For students, peer-to-peer relationships aren’t just about friendship, work or love. They can also be used to make extra money on sites like Depop and Instagram through building a ‘personal brand’ others want to buy. But this means students can never take time off from strengthening that brand. They are constantly selling themselves through a highly curated social media feed and looking at how they can widen the use of apps to grow their ‘fans’ and influence.
As work, life and love have become more intertwined so has the way students think about networking. Anyone, regardless of where you meet them, could be a useful professional contact in the age of the side hustle.
Because today’s students are natural, almost accidental entrepreneurs. According to Open University, 97% of Gen Z aspire to start their own business and become financially independent. They have grown up with online platforms that make peer-to-peer buying, selling and renting really easy and with so few barriers to entry, everyone can do it. Most have been managing their own personal brands on social media for years already!
“Next year I’m starting a graduate scheme for marketing, and I’m going to try really hard over the summer to build my own personal brand because I feel that if I can’t market myself, how am I going to market anything else?”
Students love buying from their peers, whether on Ebay, Etsy, Depop or the Student Union notice board. 50% of students look to their friends for style inspiration and why not? Fashion today is driven from the street up. But with peer-to-peer recommendation, the key is knowing what’s hot and what’s not. And that comes down to the creation of a personal brand, which acts as quality control, marketing and taste-maker. This is why they are so obsessed with their online presence! 4/10 admit they make sure their social media projects a certain look and lifestyle. It is part of branding themselves and is a totally worthwhile exercise when we find that 4/10 students check out the person they are buying things from on sites like Depop and now Instagram, which has become a marketplace in itself.
“It’s being observant of trends and seeing what items in your wardrobe fit with those trends.”
Brands need to understand that students are never ‘off’. They are constantly looking for people, opportunities and information that can help them progress in any area of their lives. And as those relationships grow and their time becomes more limited, they will be looking for ways to nurture those connections in the digital world. Apps like Garden act as a personal CRM and reminder list of who you last connected with, anything of importance you discussed and when you want to speak to them again.
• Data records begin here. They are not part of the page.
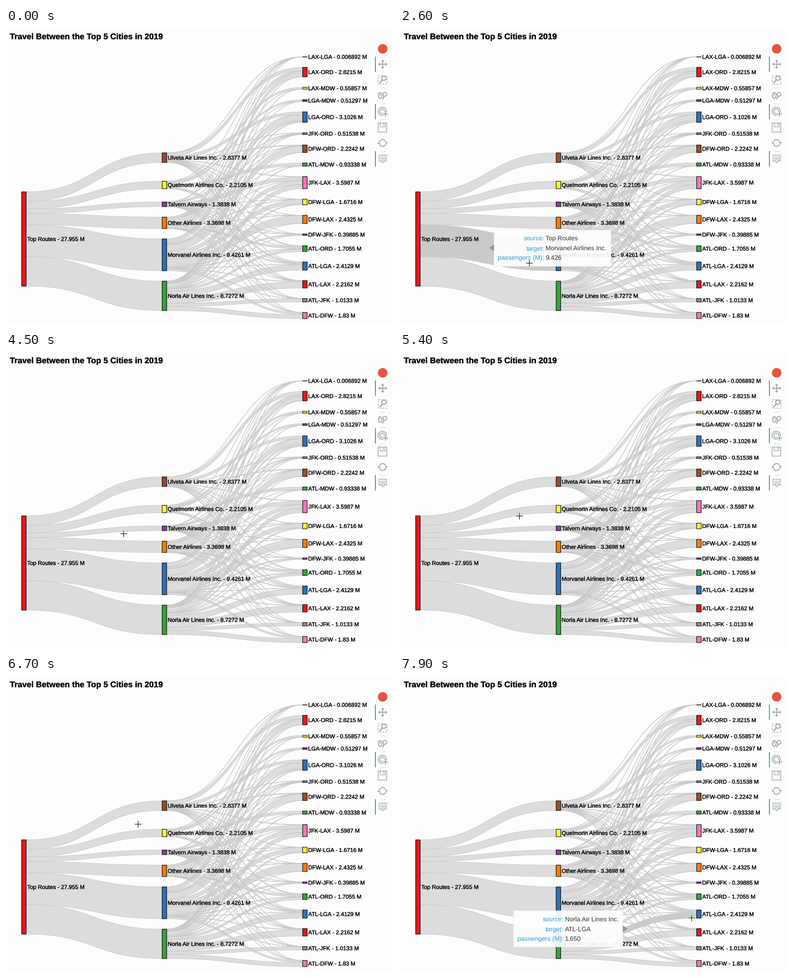
Write a matplotlib script that moves like this. It is 856 px wide and 654 px high and loops after 8 s.

```python
import numpy as np
import matplotlib.pyplot as plt
from matplotlib import patheffects
from matplotlib.animation import FuncAnimation
from matplotlib.collections import PolyCollection
from matplotlib.patches import Arc, Circle, Ellipse, Polygon, Rectangle
from matplotlib.path import Path

W, H = 856, 654
FRAMES, STEP = 80, 100
PT = 0.72                      # points per pixel at 100 dpi
BG, LINK, ICON, BLUE = "#fdfdfd", "#c9c9c9", "#9fa4a7", "#26a0da"

plt.rcParams["font.family"] = "Liberation Sans"
plt.rcParams["text.hinting"] = "none"

RED, BLU, GRN, PUR = "#e3191c", "#2f71b1", "#3aa23c", "#8b3f96"
ORG, YEL, BRN, PNK, GRY = "#fd7c08", "#fdfb35", "#994e24", "#f178b8", "#929292"

# name, passengers, top edge, colour, cities from busiest to quietest
AIRLINES = [
    ("Ulveta Air Lines Inc.", 2.8377, 275.9, BRN, "ORD LAX LGA DFW ATL JFK"),
    ("Quelmorin Airlines Co.", 2.2105, 338.6, YEL, "MDW ATL LGA LAX"),
    ("Talvern Airways", 1.3838, 384.4, PUR, "JFK LAX ORD ATL LGA DFW"),
    ("Other Airlines", 3.3698, 417.9, ORG, "ORD LGA LAX ATL DFW JFK MDW"),
    ("Morvanel Airlines Inc.", 9.4261, 466.0, BLU, "DFW LAX ORD LGA JFK ATL"),
    ("Norla Air Lines Inc.", 8.7272, 559.3, GRN, "ATL LGA LAX JFK DFW ORD MDW"),
]
ROUTES = [
    ("LAX-LGA", 0.006892, ORG), ("LAX-ORD", 2.8215, RED),
    ("LAX-MDW", 0.55857, YEL), ("LGA-MDW", 0.51297, PUR),
    ("LGA-ORD", 3.1026, BLU), ("JFK-ORD", 0.51538, GRY),
    ("DFW-ORD", 2.2242, BRN), ("ATL-MDW", 0.93338, GRN),
    ("JFK-LAX", 3.5987, PNK), ("DFW-LGA", 1.6716, YEL),
    ("DFW-LAX", 2.4325, ORG), ("DFW-JFK", 0.39885, PUR),
    ("ATL-ORD", 1.7055, GRN), ("ATL-LGA", 2.4129, BLU),
    ("ATL-LAX", 2.2162, RED), ("ATL-JFK", 1.0133, GRY),
    ("ATL-DFW", 1.83, PNK),
]
KNOWN_CELL, KNOWN_VALUE = (5, 13), 1.65
SCALE, NODE_W = 7.45, 10
COLUMNS = (34.5, 344.5, 654.5)
ROOT_TOP, ROUTE_TOP, ROUTE_GAP = 362, 63.7, 23.13


def affinity(cities, route):
    """Each step down an airline's city list halves its traffic there."""
    cities = cities.split()
    return np.prod([0.5 ** cities.index(c) if c in cities else 0
                    for c in route.split("-")])


def passenger_matrix():
    """Spread traffic by affinity, then balance it to the node totals."""
    m = np.array([[affinity(a[4], r[0]) for r in ROUTES] for a in AIRLINES])
    rows = np.array([a[1] for a in AIRLINES])
    cols = np.array([r[1] for r in ROUTES])
    for _ in range(300):
        m *= (rows / m.sum(1))[:, None]
        m *= cols / m.sum(0)
        m[KNOWN_CELL] = KNOWN_VALUE
    return m


def ribbon(x0, y0, x1, y1, height):
    t = np.linspace(0, 1, 50)
    x = x0 + (x1 - x0) * (1.5 * t * (1 - t) + t ** 3)
    y = y0 + (y1 - y0) * (3 * t ** 2 - 2 * t ** 3)
    return np.r_[np.c_[x, y], np.c_[x, y + height][::-1]]


def build_links():
    links = []

    def add(column, y0, y1, value, source, target):
        x0, x1 = COLUMNS[column] + NODE_W, COLUMNS[column + 1]
        h = value * SCALE
        links.append(dict(poly=ribbon(x0, y0, x1, y1, h), source=source,
                          target=target, value=value,
                          anchor=((x0 + x1) / 2, (y0 + y1 + h) / 2)))

    leave = ROOT_TOP
    for name, value, top, *_ in AIRLINES:
        add(0, leave, top, value, "Top Routes", name)
        leave += value * SCALE
    arrive = list(route_tops)
    for (name, _, leave, *_), row in zip(AIRLINES, passenger_matrix()):
        for j, value in enumerate(row):
            if value > 0:
                add(1, leave, arrive[j], value, name, ROUTES[j][0])
                leave += value * SCALE
                arrive[j] += value * SCALE
    return links


fig = plt.figure(figsize=(W / 100, H / 100), dpi=100, facecolor=BG)
ax = fig.add_axes([0, 0, 1, 1])
ax.set(xlim=(0, W), ylim=(H, 0))
ax.axis("off")


def label(x, y, text, size, color="black", stroke=0.3, **kw):
    bolder = [patheffects.withStroke(linewidth=stroke * PT, foreground=color)]
    return ax.text(x, y, text, fontsize=size * PT, va="baseline", color=color,
                   path_effects=bolder if stroke else None, **kw)


def line(xs, ys, color=ICON, width=1.6, **kw):
    return ax.plot(xs, ys, color=color, lw=width * PT, **kw)[0]


def outline(patch, width=1.6):
    patch.set(facecolor="none", edgecolor=ICON, linewidth=width * PT)
    ax.add_patch(patch)


def solid(points):
    ax.add_patch(Polygon(points, fc=ICON, ec="none"))


def node(column, top, value, color, name):
    x, h = COLUMNS[column], value * SCALE
    ax.add_patch(Rectangle((x, top), NODE_W, h, fc=color, ec="black",
                           lw=1.2 * PT, snap=False, zorder=4))
    amount = f"{value:.5g}" if value > 0.01 else value
    label(x + NODE_W + 2.2, top + h / 2 + 4.4, f"{name} - {amount} M", 12.53, zorder=5)


def toolbar():
    ax.add_patch(Circle((831, 46), 10.5, fc="#e8533f", ec="none"))
    for y in (63, 167.5, 272):
        line([815, 815], [y, y + 34], BLUE, 2, solid_capstyle="butt")
    for y in (131.5, 166.5, 201.5, 271.5):
        line([825, 837], [y, y], "#d4d6d7", 1)
    # pan
    center = np.array([831, 80])
    for step in np.array([(1, 0), (-1, 0), (0, 1), (0, -1)]):
        tip, base, side = center + 10 * step, center + 6 * step, 4 * step[::-1]
        line(*zip(center, base), width=2)
        solid([tip, base + side, base - side])
    # box zoom
    box = Rectangle((821.5, 104.5), 19, 19)
    outline(box, 1.4)
    box.set_linestyle((0, (2.5, 2)))
    outline(Circle((833.5, 111), 4.8), 2.1)
    line([830, 825], [115, 121], width=2.6)
    # wheel zoom
    outline(Ellipse((825.5, 149), 8, 13), 1.9)
    line([825.5, 825.5], [145, 148.5])
    outline(Circle((836, 146.5), 4.3), 1.9)
    line([834, 831], [151, 157], width=2.3)
    # tap
    for r in (9, 5):
        outline(Arc((830, 184), 2 * r, 2 * r, theta1=75, theta2=375), 1.8)
    line([833, 842], [190, 190], width=2)
    line([837.5, 837.5], [185.5, 194.5], width=2)
    # save
    outline(Rectangle((821.5, 209.5), 19, 20), 1.5)
    line([825.5, 825.5, 836.5, 836.5], [210, 217.5, 217.5, 210], width=1.4)
    line([833.5, 833.5], [211, 215])
    # reset
    for a in (20, 200):
        outline(Arc((831, 254), 15, 15, theta1=a, theta2=a + 135), 2)
    solid([(836, 252), (842, 252), (839.5, 257)])
    solid([(820, 256), (826, 256), (822.5, 251)])
    # hover
    outline(Polygon([(823, 281), (839, 281), (839, 294), (834, 294), (831, 298),
                     (828, 294), (823, 294)]), 1.5)
    for y in (284.5, 287.5, 290.5):
        line([826, 836], [y, y], width=1.2)


heights = np.array([r[1] for r in ROUTES]) * SCALE + ROUTE_GAP
route_tops = ROUTE_TOP + np.cumsum(heights) - heights
links = build_links()
areas = [Path(k["poly"]) for k in links]

ax.add_collection(PolyCollection([k["poly"] for k in links],
                                 facecolors=(0.78, 0.78, 0.78, 0.6),
                                 edgecolors=LINK, linewidths=PT, zorder=2))
node(0, ROOT_TOP, 27.955, RED, "Top Routes")
for name, value, top, color, _ in AIRLINES:
    node(1, top, value, color, name)
for (name, value, color), top in zip(ROUTES, route_tops):
    node(2, top, value, color, name)
label(8.5, 24.8, "Travel Between the Top 5 Cities in 2019", 18.15, weight="bold")
line([0, W], [653.5, 653.5], "#858585", 1)
toolbar()

# Hover parts
glow = Polygon(np.zeros((3, 2)), fc="#cacaca", ec=LINK, lw=PT, zorder=3)
card = Rectangle((0, 0), 1, 80, fc="white", ec="#ececec", lw=PT, alpha=0.92, zorder=7)
arrow = Polygon(np.zeros((3, 2)), fc="#8f9696", ec="none", zorder=7)
for patch in (glow, card, arrow):
    ax.add_patch(patch)
keys = [label(0, 0, s, 14.15, BLUE, stroke=0, ha="right", zorder=8)
        for s in ("source:", "target:", "passengers (M):")]
vals = [label(0, 0, "", 14.15, "#303030", stroke=0, zorder=8) for _ in keys]
hover_parts = [glow, card, arrow, *keys, *vals]
cursor = [line([], [], color, width, zorder=9)
          for color, width in (("white", 3), ("white", 3), ("black", 1.2), ("black", 1.2))]

# time, x, y of the pointer's resting points
STOPS = [(200, 318, 646), (500, 303, 604), (1300, 299, 600), (2600, 285, 519),
         (3600, 255, 440), (5400, 263, 362), (6700, 291, 327), (7900, 643, 534)]


def pointer(t):
    for (t0, *a), (t1, *b) in zip(STOPS, STOPS[1:]):
        if t <= t1:
            u = (t - t0) / (t1 - t0)
            return np.array(a) + np.subtract(b, a) * u * u * (3 - 2 * u)


def show_tooltip(link):
    glow.set_xy(link["poly"])
    for text, s in zip(vals, (link["source"], link["target"], f"{link['value']:.3f}")):
        text.set_text(s)
    renderer = fig.canvas.get_renderer()
    width = 123 + max(v.get_window_extent(renderer).width for v in vals)
    x, y = link["anchor"]
    side = 1 if x < W / 2 else -1
    base = x + 13 * side
    left = base if side > 0 else base - width
    card.set_xy((left, y - 40))
    card.set_width(width)
    arrow.set_xy([(base - 10.5 * side, y), (base, y - 7.5), (base, y + 7.5)])
    for i, (key, val) in enumerate(zip(keys, vals)):
        row = y + 5 + 21.5 * (i - 1)
        key.set_position((left + 111, row))
        val.set_position((left + 114, row))


def update(frame):
    t = frame * STEP
    visible = t >= STOPS[0][0]
    x, y = pointer(max(t, STOPS[0][0]))
    hits = [k for k, area in zip(links, areas) if visible and area.contains_point((x, y))]
    for part in hover_parts:
        part.set_visible(bool(hits))
    if hits:
        show_tooltip(hits[-1])
    for i, stroke in enumerate(cursor):
        stroke.set_visible(visible)
        if i % 2:
            stroke.set_data([x, x], [y - 7, y + 7])
        else:
            stroke.set_data([x - 7, x + 7], [y, y])
    return hover_parts + cursor


anim = FuncAnimation(fig, update, frames=FRAMES, interval=STEP, repeat=True,
                     repeat_delay=0, blit=False)
plt.show()
```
Brands can also help students build their personal brands by giving them much coveted social currency in the form of acknowledgement. A nod from a fashion brand such as American Eagle, who has given its audience complete creative control over its latest campaign, is invaluable. Instead of models, American Eagle used social media to find its fans and the final images and footage were used across the brand’s social media channels, in-store materials and website content. It is the perfect example of ‘for the audience, by the audience’ and promotes both parties in a positive and relevant way.
Another way brands can enter this peer-to-peer selling culture is by making the choice to facilitate rather than compete: creating more opportunities to collaborate or focussing on limited editions and collectables so students can show how much they are in the know.
“I know students that sell on those sites and I would call them entrepreneurial.”
In a global campaign for ASOS, we provided the tools for students to express, discover and create something of their own. With Go Beyond Basic we inspired students by challenging them to design a classic white tee either online or live. Their peers could then vote for and buy the designs - the ultimate personal brand validation!
“Personal brand…it’s how others perceive you.”
Streetwear is a sector that has embraced resale with open arms. Limited edition drops like those organised weekly by Supreme are now so popular they have introduced a ticketing system before you can even hit the store. 43% of students we spoke to were excited by limited editions and collaborations. Scarcity still drives demand. These are the tastemakers to connect with and the ones who will push up the value of the brand amongst their peers.
Brands need to consider how they can support the resale market. With fast fashion going out, the idea of reuse, repair and recycle is taking hold and the drive to be original is stronger than ever. Can they afford to ignore it?